[[ Given entries, beginning ]]

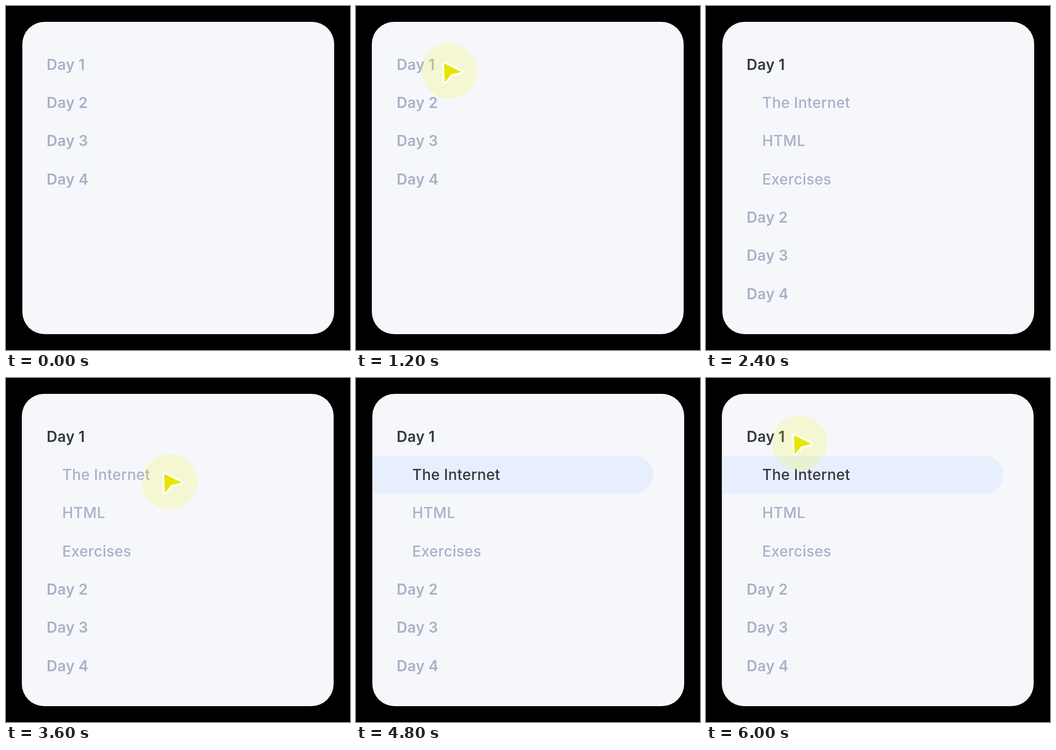
Animation of 652 by 651 pixels, one loop 7200 ms. Source, as an HTML page with a canvas:

```html
<!DOCTYPE html>
<html lang="en">
<head>
<meta charset="utf-8">
<title>Course menu</title>
<style>
  html, body { margin: 0; width: 100%; height: 100%; overflow: hidden; background: #000; }
  canvas { display: block; }
</style>
</head>
<body>
<canvas id="stage" width="652" height="651"></canvas>
<script>
const ctx = document.getElementById('stage').getContext('2d');
const STEP = 1200;
const ROW = 72.35;
const COLORS = { card: '#f6f7fb', muted: '#a9b1c6', active: '#34383f', band: '#e7eefe' };

const ON_DAY = [177, 123];
const ON_TOPIC = [310, 196];
const scenes = [
  {},
  { cursor: ON_DAY },
  { open: true },
  { open: true, cursor: ON_TOPIC },
  { open: true, selected: true },
  { open: true, selected: true, cursor: ON_DAY }
];

const days = ['Day 1', 'Day 2', 'Day 3', 'Day 4'];
const topics = ['The Internet', 'HTML', 'Exercises'];

function roundRect(x, y, w, h, radii, color) {
  ctx.beginPath();
  ctx.roundRect(x, y, w, h, radii);
  ctx.fillStyle = color;
  ctx.fill();
}

function label(text, row, nested, active) {
  ctx.font = `${nested ? 450 : 600} 28px Inter, sans-serif`;
  ctx.letterSpacing = '0.3px';
  ctx.fillStyle = active ? COLORS.active : COLORS.muted;
  ctx.fillText(text, nested ? 106.6 : 77, 120.5 + row * ROW);
}

function drawMenu({ open, selected }) {
  label(days[0], 0, false, open);
  if (open) topics.forEach((t, i) => label(t, i + 1, true, selected && i === 0));
  const shift = open ? topics.length : 0;
  days.slice(1).forEach((d, i) => label(d, i + 1 + shift, false, false));
}

function drawCursor([x, y]) {
  ctx.save();
  ctx.translate(x, y);
  ctx.beginPath();
  ctx.arc(0, 0, 52.3, 0, Math.PI * 2);
  ctx.fillStyle = 'rgba(232, 245, 0, 0.16)';
  ctx.fill();

  const arrow = new Path2D('M-9.3 -13.2 L21 1.8 L3 5.8 L-8.2 19.6 Z');
  ctx.lineJoin = 'round';
  for (const [color, width] of [['#fff', 9], ['#e6e600', 1.6]]) {
    ctx.strokeStyle = ctx.fillStyle = color;
    ctx.lineWidth = width;
    ctx.stroke(arrow);
    ctx.fill(arrow);
  }
  ctx.restore();
}

function draw(time) {
  const scene = scenes[Math.floor(time / STEP) % scenes.length];
  const left = scene.cursor ? 30 : 31;
  ctx.fillStyle = '#000';
  ctx.fillRect(0, 0, 652, 651);
  roundRect(left, 30, 591, 591, 42, COLORS.card);
  if (scene.selected) roundRect(left, 147, 563 - left, 72, [0, 36, 36, 0], COLORS.band);
  drawMenu(scene);
  if (scene.cursor) drawCursor(scene.cursor);
}

const start = performance.now();
function tick() {
  draw(performance.now() - start);
  requestAnimationFrame(tick);
}
tick();
</script>
</body>
</html>
```
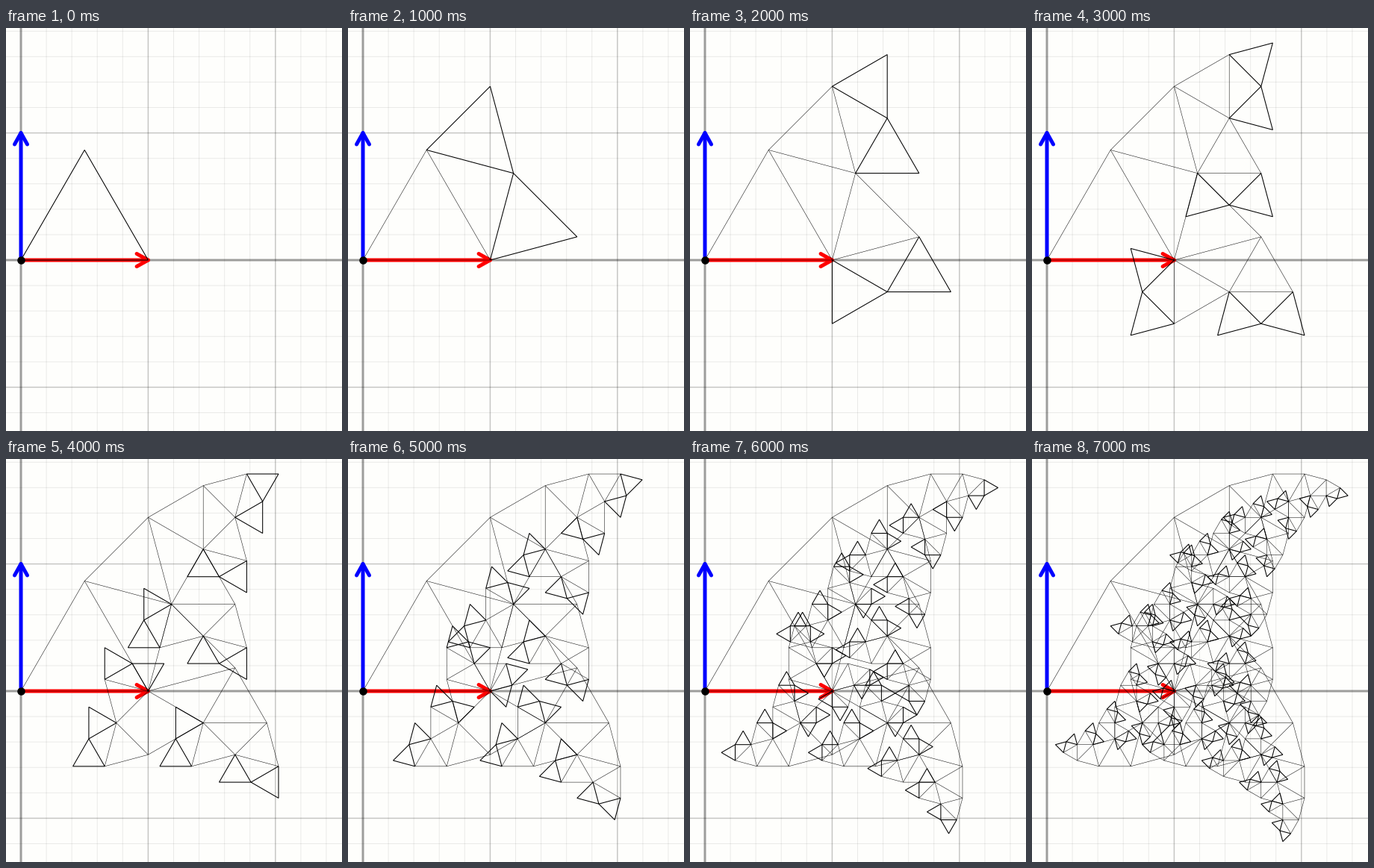
A matplotlib script for the animation above (8000 ms loop, 450x540 px).

```python
import numpy as np
import matplotlib
import matplotlib.pyplot as plt
from matplotlib.animation import FuncAnimation
from matplotlib.collections import PolyCollection

matplotlib.rcParams["path.snap"] = False

W, H, DPI = 450, 540, 72          # at 72 dpi one point is one pixel
OX, OY, UNIT = 20, 311, 170.4
LEVELS = 8

fig = plt.figure(figsize=(W / DPI, H / DPI), dpi=DPI, facecolor="#fefefc")
ax = fig.add_axes([0, 0, 1, 1])
ax.set(xlim=(0, W), ylim=(H, 0))
ax.axis("off")


def to_px(z):
    """Complex plane to stage pixels."""
    z = np.asarray(z)
    return np.stack([OX + UNIT * z.real, OY - UNIT * z.imag], axis=-1)


def stroke(points, color, width, z, **kw):
    xy = to_px(points)
    ax.plot(xy[:, 0], xy[:, 1], color=color, lw=width, zorder=z, **kw)


def draw_grid():
    for k in range(-7, 14):
        if k == 0:
            style = ("black", 3, 1, 0.38)
        elif k % 5 == 0:
            style = ("black", 1.5, 1, 0.22)
        else:
            style = ("black", 1, 1, 0.08)
        color, width, z, alpha = style
        s = k / 5
        stroke([s - 3j, s + 3j], color, width, z, alpha=alpha)
        stroke([-1 + s * 1j, 4 + s * 1j], color, width, z, alpha=alpha)


def draw_arrow(tip, color):
    caps = dict(solid_capstyle="round", solid_joinstyle="round")
    stroke([0, tip], color, 5, 2, **caps)
    barbs = [tip * (0.91 + 0.05j), tip, tip * (0.91 - 0.05j)]
    stroke(barbs, color, 5, 2, **caps)


# Each triangle spawns two copies, shrunk by sqrt(2) and turned.
APEX = np.exp(1j * np.pi / 3)
TURN_A = np.exp(-1j * np.pi / 12) / np.sqrt(2)
TURN_B = np.exp(-7j * np.pi / 12) / np.sqrt(2)
SHARED = APEX + TURN_A


def grow():
    """Corner arrays of the triangles, one array per level."""
    base, turn = np.array([0j]), np.array([1 + 0j])
    levels = []
    for _ in range(LEVELS):
        corners = np.stack([base, base + turn, base + turn * APEX], axis=1)
        levels.append(to_px(corners))
        base = np.concatenate([base + turn * APEX, base + turn * SHARED])
        turn = np.concatenate([turn * TURN_A, turn * TURN_B])
    return levels


def outlines(width, z):
    group = PolyCollection([], facecolors="none", edgecolors="black",
                           linewidths=width, joinstyle="miter", zorder=z)
    ax.add_collection(group, autolim=False)
    return group


draw_grid()
draw_arrow(1j, "#0000ff")
draw_arrow(1 + 0j, "#ff0000")
ax.plot([OX], [OY], "o", color="black", ms=10.5, mew=0, zorder=5)

levels = grow()
older = outlines(0.5, 3)
newest = outlines(1.05, 4)


def update(n):
    older.set_verts(np.concatenate(levels[:n]) if n else [])
    newest.set_verts(levels[n])
    return older, newest


anim = FuncAnimation(fig, update, frames=LEVELS, interval=1000,
                     repeat=True, repeat_delay=0)
plt.show()
```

[[ Given entries, end ]]

● **What to work on**: Aside from the pictures, copy all of the entries exactly.

● **Exercise answer**:
Animation of 652 by 651 pixels, one loop 7200 ms. Source, as an HTML page with a canvas:

```html
<!DOCTYPE html>
<html lang="en">
<head>
<meta charset="utf-8">
<title>Course menu</title>
<style>
  html, body { margin: 0; width: 100%; height: 100%; overflow: hidden; background: #000; }
  canvas { display: block; }
</style>
</head>
<body>
<canvas id="stage" width="652" height="651"></canvas>
<script>
const ctx = document.getElementById('stage').getContext('2d');
const STEP = 1200;
const ROW = 72.35;
const COLORS = { card: '#f6f7fb', muted: '#a9b1c6', active: '#34383f', band: '#e7eefe' };

const ON_DAY = [177, 123];
const ON_TOPIC = [310, 196];
const scenes = [
  {},
  { cursor: ON_DAY },
  { open: true },
  { open: true, cursor: ON_TOPIC },
  { open: true, selected: true },
  { open: true, selected: true, cursor: ON_DAY }
];

const days = ['Day 1', 'Day 2', 'Day 3', 'Day 4'];
const topics = ['The Internet', 'HTML', 'Exercises'];

function roundRect(x, y, w, h, radii, color) {
  ctx.beginPath();
  ctx.roundRect(x, y, w, h, radii);
  ctx.fillStyle = color;
  ctx.fill();
}

function label(text, row, nested, active) {
  ctx.font = `${nested ? 450 : 600} 28px Inter, sans-serif`;
  ctx.letterSpacing = '0.3px';
  ctx.fillStyle = active ? COLORS.active : COLORS.muted;
  ctx.fillText(text, nested ? 106.6 : 77, 120.5 + row * ROW);
}

function drawMenu({ open, selected }) {
  label(days[0], 0, false, open);
  if (open) topics.forEach((t, i) => label(t, i + 1, true, selected && i === 0));
  const shift = open ? topics.length : 0;
  days.slice(1).forEach((d, i) => label(d, i + 1 + shift, false, false));
}

function drawCursor([x, y]) {
  ctx.save();
  ctx.translate(x, y);
  ctx.beginPath();
  ctx.arc(0, 0, 52.3, 0, Math.PI * 2);
  ctx.fillStyle = 'rgba(232, 245, 0, 0.16)';
  ctx.fill();

  const arrow = new Path2D('M-9.3 -13.2 L21 1.8 L3 5.8 L-8.2 19.6 Z');
  ctx.lineJoin = 'round';
  for (const [color, width] of [['#fff', 9], ['#e6e600', 1.6]]) {
    ctx.strokeStyle = ctx.fillStyle = color;
    ctx.lineWidth = width;
    ctx.stroke(arrow);
    ctx.fill(arrow);
  }
  ctx.restore();
}

function draw(time) {
  const scene = scenes[Math.floor(time / STEP) % scenes.length];
  const left = scene.cursor ? 30 : 31;
  ctx.fillStyle = '#000';
  ctx.fillRect(0, 0, 652, 651);
  roundRect(left, 30, 591, 591, 42, COLORS.card);
  if (scene.selected) roundRect(left, 147, 563 - left, 72, [0, 36, 36, 0], COLORS.band);
  drawMenu(scene);
  if (scene.cursor) drawCursor(scene.cursor);
}

const start = performance.now();
function tick() {
  draw(performance.now() - start);
  requestAnimationFrame(tick);
}
tick();
</script>
</body>
</html>
```
A matplotlib script for the animation above (8000 ms loop, 450x540 px).

```python
import numpy as np
import matplotlib
import matplotlib.pyplot as plt
from matplotlib.animation import FuncAnimation
from matplotlib.collections import PolyCollection

matplotlib.rcParams["path.snap"] = False

W, H, DPI = 450, 540, 72          # at 72 dpi one point is one pixel
OX, OY, UNIT = 20, 311, 170.4
LEVELS = 8

fig = plt.figure(figsize=(W / DPI, H / DPI), dpi=DPI, facecolor="#fefefc")
ax = fig.add_axes([0, 0, 1, 1])
ax.set(xlim=(0, W), ylim=(H, 0))
ax.axis("off")


def to_px(z):
    """Complex plane to stage pixels."""
    z = np.asarray(z)
    return np.stack([OX + UNIT * z.real, OY - UNIT * z.imag], axis=-1)


def stroke(points, color, width, z, **kw):
    xy = to_px(points)
    ax.plot(xy[:, 0], xy[:, 1], color=color, lw=width, zorder=z, **kw)


def draw_grid():
    for k in range(-7, 14):
        if k == 0:
            style = ("black", 3, 1, 0.38)
        elif k % 5 == 0:
            style = ("black", 1.5, 1, 0.22)
        else:
            style = ("black", 1, 1, 0.08)
        color, width, z, alpha = style
        s = k / 5
        stroke([s - 3j, s + 3j], color, width, z, alpha=alpha)
        stroke([-1 + s * 1j, 4 + s * 1j], color, width, z, alpha=alpha)


def draw_arrow(tip, color):
    caps = dict(solid_capstyle="round", solid_joinstyle="round")
    stroke([0, tip], color, 5, 2, **caps)
    barbs = [tip * (0.91 + 0.05j), tip, tip * (0.91 - 0.05j)]
    stroke(barbs, color, 5, 2, **caps)


# Each triangle spawns two copies, shrunk by sqrt(2) and turned.
APEX = np.exp(1j * np.pi / 3)
TURN_A = np.exp(-1j * np.pi / 12) / np.sqrt(2)
TURN_B = np.exp(-7j * np.pi / 12) / np.sqrt(2)
SHARED = APEX + TURN_A


def grow():
    """Corner arrays of the triangles, one array per level."""
    base, turn = np.array([0j]), np.array([1 + 0j])
    levels = []
    for _ in range(LEVELS):
        corners = np.stack([base, base + turn, base + turn * APEX], axis=1)
        levels.append(to_px(corners))
        base = np.concatenate([base + turn * APEX, base + turn * SHARED])
        turn = np.concatenate([turn * TURN_A, turn * TURN_B])
    return levels


def outlines(width, z):
    group = PolyCollection([], facecolors="none", edgecolors="black",
                           linewidths=width, joinstyle="miter", zorder=z)
    ax.add_collection(group, autolim=False)
    return group


draw_grid()
draw_arrow(1j, "#0000ff")
draw_arrow(1 + 0j, "#ff0000")
ax.plot([OX], [OY], "o", color="black", ms=10.5, mew=0, zorder=5)

levels = grow()
older = outlines(0.5, 3)
newest = outlines(1.05, 4)


def update(n):
    older.set_verts(np.concatenate(levels[:n]) if n else [])
    newest.set_verts(levels[n])
    return older, newest


anim = FuncAnimation(fig, update, frames=LEVELS, interval=1000,
                     repeat=True, repeat_delay=0)
plt.show()
```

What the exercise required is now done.